“He was a person that truly embodied the values – honor, courage and commitment,” Mackey said.
Childers, 30, was killed March 21 while leading 2nd Platoon, Alpha Company, 1/5, in an assault on a pump station in southern Iraq. He died a second lieutenant but was posthumously promoted.
Jenny Sokol remembered her friend as a Marine who “loved the Corps as much as he loved life.”
Childers enlisted in the Marine Corps in July 1990. He received a commission in June 2001.
“We're proud of him,” his mother, Judy Childers, said from her home in Powell, Wyoming. ÒHe died doing what he believed in.”
“He gave up the rest of his days so we could live out the rest of ours in freedom,” said Davis, decorated for combat service during the Vietnam War. During the ceremony, he presented an American flag that flew over the state capitol to Childers' family.
When Brian McGinnis was nearing graduation at William Penn High School in New Castle, Delaware, in 1999, he had three goals: winning state honors in varsity wrestling, marrying Megan Mahoney and joining the Marines.
He accomplished them all.
“He was a super young man,” said Jack Holloway, his wrestling coach, now executive director of the Delaware Interscholastic Athletic Association. “He was a really friendly kid who all the other kids took to right away.”
Weeks after graduation, he married his high school sweetheart and enlisted in the Marines. His older brother, William, had joined the Air Force.
McGinnis' wife was at their home at Camp Pendleton in California Sunday when officers told her he had been killed that day in a helicopter crash at a refueling point in southern Iraq.

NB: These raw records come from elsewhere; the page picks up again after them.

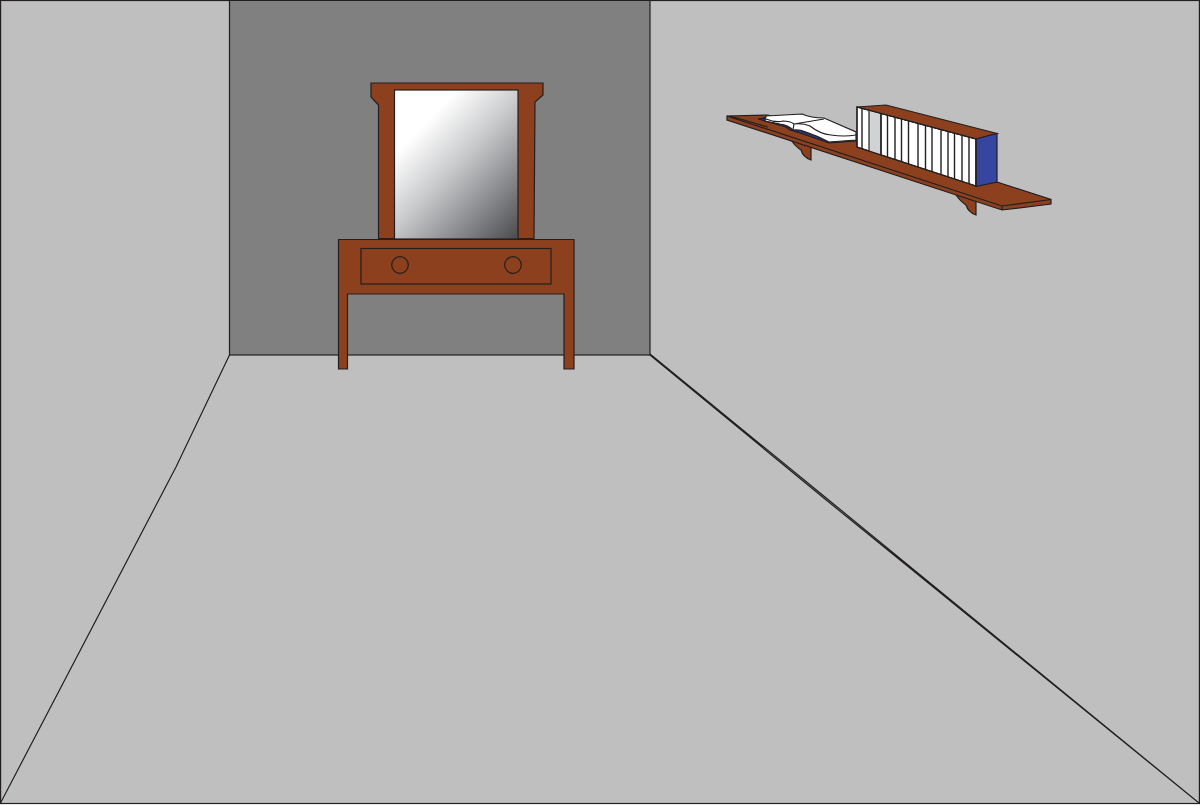
<!DOCTYPE html>
<html lang="en">
<head>
<meta charset="utf-8">
<title>Room with dressing table and bookshelf</title>
<style>
:root {
  --wall: #bfbfbf;
  --back-wall: #808080;
  --wood: #8c401e;
  --ink: #231f20;
  --page: #ffffff;
  --grey-spine: #d1d2d4;
  --cover: #3646a0;
  --cover-dark: #26336f;
}
html, body { margin: 0; overflow: hidden; background: var(--page); }
.room { display: block; width: 1200px; height: 805px; stroke: var(--ink); stroke-width: 1.2; }
.wall { fill: var(--wall); }
.back-wall { fill: var(--back-wall); }
.edge { fill: none; }
.wood { fill: var(--wood); }
.page { fill: var(--page); }
.grey-spine { fill: var(--grey-spine); }
.cover { fill: var(--cover); }
.cover-dark { fill: var(--cover-dark); }
.spines { fill: none; stroke-width: 1.4; }
</style>
</head>
<body>
<svg class="room" viewBox="0 0 1200 805" role="img" aria-label="Grey room with a dressing table, a mirror and a bookshelf">
  <defs>
    <linearGradient id="glass" gradientUnits="userSpaceOnUse" x1="390" y1="102" x2="522" y2="228">
      <stop offset="0" stop-color="#fff"/>
      <stop offset=".22" stop-color="#fff"/>
      <stop offset=".5" stop-color="#c8c9cb"/>
      <stop offset=".8" stop-color="#808285"/>
      <stop offset="1" stop-color="#505153"/>
    </linearGradient>
    <clipPath id="spine-row"><polygon points="857,107 976,139 976,186 857,147"/></clipPath>
    <path id="bracket" d="M791 140Q796 147 801 150Q803 157 811 160V146Z"/>
  </defs>

  <g id="walls">
    <rect class="wall" x=".5" y=".5" width="1199" height="803"/>
    <rect class="back-wall" x="229.5" y="0" width="420.5" height="355"/>
    <polyline class="edge" points="229.5,355 176,467 0.5,803"/>
    <path class="edge" d="M650 354L825 497L1199 803M650 355L825 499L1199 803"/>
    <path class="edge" d="M.5 0V804M1199.5 0V804M0 .5H1200M0 803.5H1200"/>
  </g>

  <g id="dressing-table">
    <path class="wood" d="M371 83H543V95L535 102L534 238.5H378.5V105L371 97Z"/>
    <rect x="394.5" y="90" width="123.5" height="149" fill="url(#glass)"/>
    <path class="wood" d="M338.5 239.5H574V369H564V294H347.5V369H338.5Z"/>
    <rect class="wood" x="361" y="248.5" width="190" height="35.5"/>
    <circle class="wood" cx="400" cy="265" r="8.3"/>
    <circle class="wood" cx="513" cy="265" r="8.3"/>
  </g>

  <g id="bookshelf">
    <use class="wood" href="#bracket"/>
    <use class="wood" href="#bracket" x="165" y="55"/>
    <polygon class="wood" points="727,116 768,115 857,140 997,182 1051,199.500 1051,204 1002,210 727,120"/>
    <path class="edge" d="M727 116L1002 206L1051 199.500M1002 206V210M730 116L768 127"/>
  </g>

  <g id="open-book">
    <path class="cover-dark" d="M758 119L768 117L796 126L856 137V141L829 143L800 133L790 130L786 127Z"/>
    <path class="page" d="M766 116L802 114Q811 118 824 118L856 132V140L829 142Q818 136 806 132Q799 129 793 130Q788 125 780 124L765 121Z"/>
    <path class="edge" d="M766 119Q776 123 783 121Q790 121 794 124Q803 123 810 126Q820 134 831 135Q844 137 856 135M794 124L824 119M794 124L793 130"/>
  </g>

  <g id="book-row">
    <polygon class="page" points="857,107 976,139 976,186 857,147"/>
    <g clip-path="url(#spine-row)">
      <rect class="grey-spine" x="869" y="100" width="12" height="90"/>
      <path class="spines" d="M862 100V190M881 100V190M887.500 100V190M895 100V190M901.500 100V190M908.500 100V190M918 100V190M925.500 100V190M932 100V190M941 100V190M948 100V190M954.500 100V190M962 100V190M969 100V190"/>
    </g>
    <polygon class="wood" points="857,107 886,105 997,133.500 976,139"/>
    <polygon class="cover" points="976,139 997,133.500 997,182 976,186.500"/>
    <polygon class="edge" points="857,107 976,139 976,186 857,147"/>
  </g>
</svg>
</body>
</html>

Two other Marines were killed in the accident, and one was injured.
McGinnis, 23, grew up in St. Georges, Delaware. His father, William, a firefighter in Woodbury Heights, New Jersey, and his stepmother, Theresa, placed a tribute on their lawn: two American flags, a photograph and a sign saying McGinnis had made the “ultimate sacrifice.”
MCGINNIS, BRIAN D
- SGT US MARINE CORPS
- DATE OF BIRTH: 06/13/1979
- DATE OF DEATH: 03/30/2003
- BURIED AT: SECTION MF SITE 46-B-9
ARLINGTON NATIONAL CEMETERY
Michael Robert Patterson was born in Arlington and is the son of a former officer of the US Army. So it was no wonder that sooner or later his interests drew him to American history and especially to American military history. Many of his articles can be found on renowned portals like the New York Times, Washingtonpost or Wikipedia.
Reviewed by: Michael Howard